▸ Brief: Determine how many lines below contain the word "turbulence", then write that number by itself.

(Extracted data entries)
^^^^^^^^^^^^^^^^

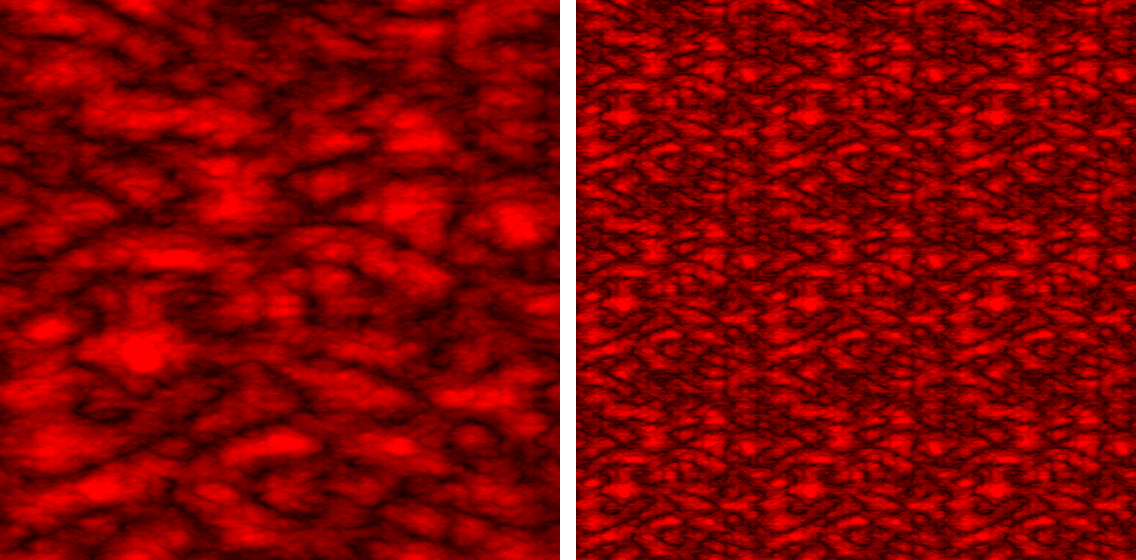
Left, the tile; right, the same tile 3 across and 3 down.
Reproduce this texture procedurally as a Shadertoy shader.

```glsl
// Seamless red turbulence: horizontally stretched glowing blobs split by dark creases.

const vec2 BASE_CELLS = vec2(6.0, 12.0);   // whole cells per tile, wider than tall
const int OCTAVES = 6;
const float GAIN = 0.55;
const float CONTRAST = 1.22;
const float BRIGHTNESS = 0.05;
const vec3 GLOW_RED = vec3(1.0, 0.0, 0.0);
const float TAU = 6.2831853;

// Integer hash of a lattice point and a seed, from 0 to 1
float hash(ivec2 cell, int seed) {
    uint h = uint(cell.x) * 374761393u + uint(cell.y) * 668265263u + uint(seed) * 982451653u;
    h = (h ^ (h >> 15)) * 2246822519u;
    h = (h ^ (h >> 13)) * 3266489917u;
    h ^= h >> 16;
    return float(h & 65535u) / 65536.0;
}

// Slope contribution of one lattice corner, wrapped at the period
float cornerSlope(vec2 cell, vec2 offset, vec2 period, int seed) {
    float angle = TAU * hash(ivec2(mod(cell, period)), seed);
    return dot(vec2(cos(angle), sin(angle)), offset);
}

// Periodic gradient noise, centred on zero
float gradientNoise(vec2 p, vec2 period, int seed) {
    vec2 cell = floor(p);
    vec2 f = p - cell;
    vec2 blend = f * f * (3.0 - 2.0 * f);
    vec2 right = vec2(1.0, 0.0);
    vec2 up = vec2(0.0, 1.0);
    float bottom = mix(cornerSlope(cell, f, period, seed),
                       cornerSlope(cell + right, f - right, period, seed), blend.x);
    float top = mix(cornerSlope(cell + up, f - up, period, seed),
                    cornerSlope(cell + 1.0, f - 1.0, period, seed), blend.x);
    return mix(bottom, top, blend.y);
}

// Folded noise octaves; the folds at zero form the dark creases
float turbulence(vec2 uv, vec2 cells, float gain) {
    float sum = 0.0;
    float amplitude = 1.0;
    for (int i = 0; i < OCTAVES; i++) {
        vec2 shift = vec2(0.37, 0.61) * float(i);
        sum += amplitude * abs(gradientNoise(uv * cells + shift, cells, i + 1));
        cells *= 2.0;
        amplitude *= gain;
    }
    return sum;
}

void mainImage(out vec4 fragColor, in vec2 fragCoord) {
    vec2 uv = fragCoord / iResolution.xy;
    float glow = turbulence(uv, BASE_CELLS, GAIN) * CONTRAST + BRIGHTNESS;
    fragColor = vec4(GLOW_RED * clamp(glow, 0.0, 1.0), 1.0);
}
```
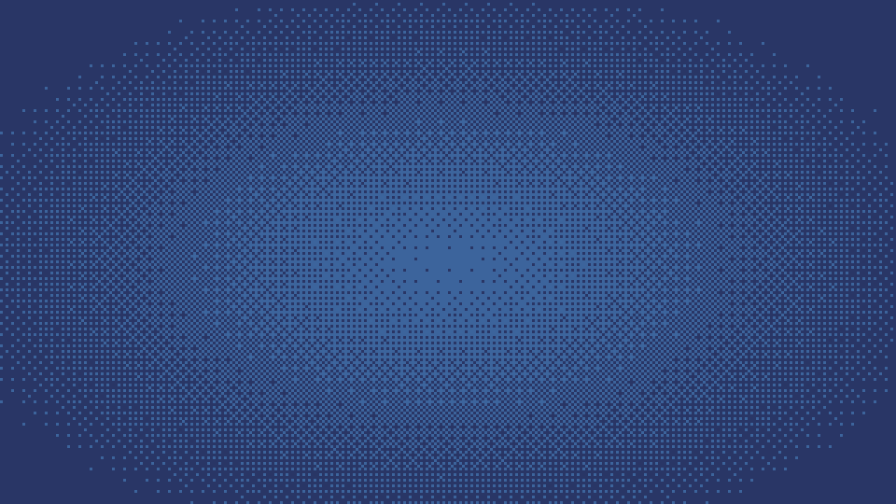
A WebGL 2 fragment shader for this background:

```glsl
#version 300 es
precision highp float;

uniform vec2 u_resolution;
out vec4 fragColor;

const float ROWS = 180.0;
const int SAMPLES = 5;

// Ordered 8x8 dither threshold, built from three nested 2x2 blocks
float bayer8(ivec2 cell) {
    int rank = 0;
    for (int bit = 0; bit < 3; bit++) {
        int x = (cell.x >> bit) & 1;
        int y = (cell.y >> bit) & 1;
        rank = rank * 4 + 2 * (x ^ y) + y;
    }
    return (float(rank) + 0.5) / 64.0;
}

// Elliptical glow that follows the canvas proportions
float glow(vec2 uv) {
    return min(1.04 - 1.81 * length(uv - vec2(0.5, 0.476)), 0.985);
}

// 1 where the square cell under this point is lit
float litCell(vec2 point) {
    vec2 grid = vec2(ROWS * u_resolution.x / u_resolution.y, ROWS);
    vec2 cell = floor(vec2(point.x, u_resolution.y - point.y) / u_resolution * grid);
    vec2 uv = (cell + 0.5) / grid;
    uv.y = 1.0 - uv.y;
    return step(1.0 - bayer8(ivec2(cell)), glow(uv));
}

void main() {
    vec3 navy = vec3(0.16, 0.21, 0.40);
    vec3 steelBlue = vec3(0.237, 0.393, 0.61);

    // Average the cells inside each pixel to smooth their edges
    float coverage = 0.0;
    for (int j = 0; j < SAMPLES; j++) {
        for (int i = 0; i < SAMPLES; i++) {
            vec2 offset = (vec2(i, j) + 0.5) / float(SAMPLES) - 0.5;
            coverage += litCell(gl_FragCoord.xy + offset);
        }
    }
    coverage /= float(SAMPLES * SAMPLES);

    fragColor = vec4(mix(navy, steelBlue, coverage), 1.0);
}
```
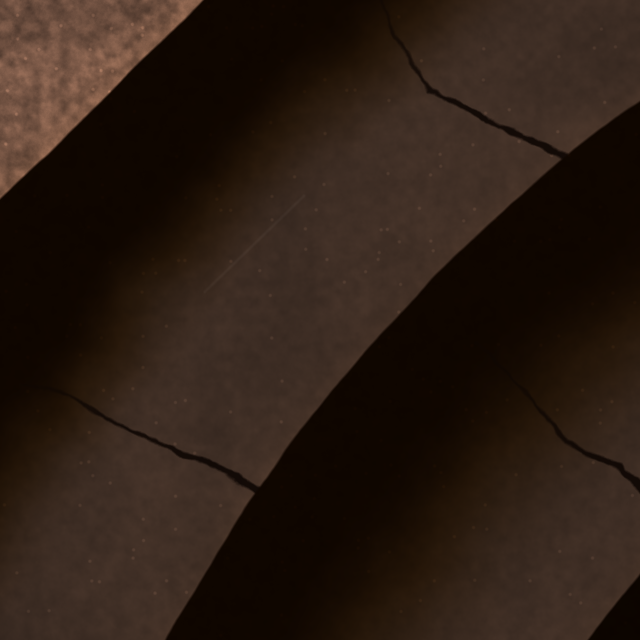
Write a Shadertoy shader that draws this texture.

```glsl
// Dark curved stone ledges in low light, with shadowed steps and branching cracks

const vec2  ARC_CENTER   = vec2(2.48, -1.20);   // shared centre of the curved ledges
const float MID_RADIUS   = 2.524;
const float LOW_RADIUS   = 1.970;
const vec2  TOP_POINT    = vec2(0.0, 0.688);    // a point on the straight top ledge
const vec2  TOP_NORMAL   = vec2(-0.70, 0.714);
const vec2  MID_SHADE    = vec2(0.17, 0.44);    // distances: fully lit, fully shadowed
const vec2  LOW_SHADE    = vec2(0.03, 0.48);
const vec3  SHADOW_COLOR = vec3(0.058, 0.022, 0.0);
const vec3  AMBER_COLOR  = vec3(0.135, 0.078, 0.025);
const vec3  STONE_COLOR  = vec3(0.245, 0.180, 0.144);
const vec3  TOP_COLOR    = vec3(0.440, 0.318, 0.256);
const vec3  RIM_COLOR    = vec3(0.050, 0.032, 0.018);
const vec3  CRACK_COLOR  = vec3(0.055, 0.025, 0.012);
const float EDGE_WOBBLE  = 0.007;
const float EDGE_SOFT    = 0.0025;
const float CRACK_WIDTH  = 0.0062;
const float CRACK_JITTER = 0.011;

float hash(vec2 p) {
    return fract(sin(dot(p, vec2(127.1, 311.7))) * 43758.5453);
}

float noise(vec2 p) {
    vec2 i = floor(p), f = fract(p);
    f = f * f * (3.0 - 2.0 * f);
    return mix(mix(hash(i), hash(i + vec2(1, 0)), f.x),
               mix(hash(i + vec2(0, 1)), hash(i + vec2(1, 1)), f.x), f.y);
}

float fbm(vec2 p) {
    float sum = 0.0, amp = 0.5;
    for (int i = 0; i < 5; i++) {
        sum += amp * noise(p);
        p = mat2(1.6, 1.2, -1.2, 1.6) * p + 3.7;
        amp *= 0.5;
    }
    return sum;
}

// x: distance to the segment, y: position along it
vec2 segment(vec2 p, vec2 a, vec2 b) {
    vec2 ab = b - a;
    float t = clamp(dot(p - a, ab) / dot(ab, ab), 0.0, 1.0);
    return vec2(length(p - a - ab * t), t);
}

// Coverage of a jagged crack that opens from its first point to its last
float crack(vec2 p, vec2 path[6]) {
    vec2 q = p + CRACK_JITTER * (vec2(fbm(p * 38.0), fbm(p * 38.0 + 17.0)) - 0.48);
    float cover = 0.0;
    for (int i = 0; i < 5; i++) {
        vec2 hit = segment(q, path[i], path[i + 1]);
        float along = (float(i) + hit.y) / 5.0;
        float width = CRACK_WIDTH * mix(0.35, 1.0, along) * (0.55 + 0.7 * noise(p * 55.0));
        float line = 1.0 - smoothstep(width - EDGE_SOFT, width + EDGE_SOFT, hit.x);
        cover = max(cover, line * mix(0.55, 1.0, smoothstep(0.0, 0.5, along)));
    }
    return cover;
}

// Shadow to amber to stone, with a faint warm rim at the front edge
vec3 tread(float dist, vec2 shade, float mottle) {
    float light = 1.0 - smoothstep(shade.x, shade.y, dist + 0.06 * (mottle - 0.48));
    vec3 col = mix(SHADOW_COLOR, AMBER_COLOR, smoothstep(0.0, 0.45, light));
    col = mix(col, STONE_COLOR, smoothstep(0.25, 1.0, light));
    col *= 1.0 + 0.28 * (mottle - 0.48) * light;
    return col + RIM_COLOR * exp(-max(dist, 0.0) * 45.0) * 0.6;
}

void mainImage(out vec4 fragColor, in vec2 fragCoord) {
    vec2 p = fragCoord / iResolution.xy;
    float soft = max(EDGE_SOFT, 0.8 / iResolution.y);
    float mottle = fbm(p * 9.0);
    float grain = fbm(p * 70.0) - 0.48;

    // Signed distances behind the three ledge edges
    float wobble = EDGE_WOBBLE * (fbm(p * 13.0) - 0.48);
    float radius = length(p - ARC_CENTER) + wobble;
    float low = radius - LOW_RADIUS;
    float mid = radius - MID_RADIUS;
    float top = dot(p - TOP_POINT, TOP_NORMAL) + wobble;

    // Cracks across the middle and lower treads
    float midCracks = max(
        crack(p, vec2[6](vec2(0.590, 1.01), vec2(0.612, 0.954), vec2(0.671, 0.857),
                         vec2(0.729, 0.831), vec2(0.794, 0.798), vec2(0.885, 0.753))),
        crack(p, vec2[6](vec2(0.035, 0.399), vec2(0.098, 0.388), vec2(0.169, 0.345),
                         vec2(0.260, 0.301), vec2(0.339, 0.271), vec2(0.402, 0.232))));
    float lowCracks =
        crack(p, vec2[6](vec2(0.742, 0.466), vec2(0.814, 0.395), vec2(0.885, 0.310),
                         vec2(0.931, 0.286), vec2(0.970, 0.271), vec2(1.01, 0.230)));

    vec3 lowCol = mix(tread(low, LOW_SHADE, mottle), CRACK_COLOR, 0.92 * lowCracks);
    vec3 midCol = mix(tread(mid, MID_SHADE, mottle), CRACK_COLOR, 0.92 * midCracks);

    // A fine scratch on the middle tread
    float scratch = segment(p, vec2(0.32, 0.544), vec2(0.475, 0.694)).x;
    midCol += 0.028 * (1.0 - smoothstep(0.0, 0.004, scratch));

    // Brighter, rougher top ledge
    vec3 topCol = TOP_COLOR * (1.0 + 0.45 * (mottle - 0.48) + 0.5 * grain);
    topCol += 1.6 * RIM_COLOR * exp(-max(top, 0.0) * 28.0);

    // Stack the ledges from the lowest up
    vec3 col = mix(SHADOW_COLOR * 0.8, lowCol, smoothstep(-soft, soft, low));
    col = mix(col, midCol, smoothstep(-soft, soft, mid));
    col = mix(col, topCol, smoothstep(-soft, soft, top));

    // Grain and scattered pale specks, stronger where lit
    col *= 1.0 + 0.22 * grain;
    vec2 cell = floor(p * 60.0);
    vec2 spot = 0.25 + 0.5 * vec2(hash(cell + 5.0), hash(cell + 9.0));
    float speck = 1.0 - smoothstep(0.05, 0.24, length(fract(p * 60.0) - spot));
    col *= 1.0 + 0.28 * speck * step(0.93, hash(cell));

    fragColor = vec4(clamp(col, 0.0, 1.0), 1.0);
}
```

^^^^^^^^^^^^^^^^

▸ Response area: 3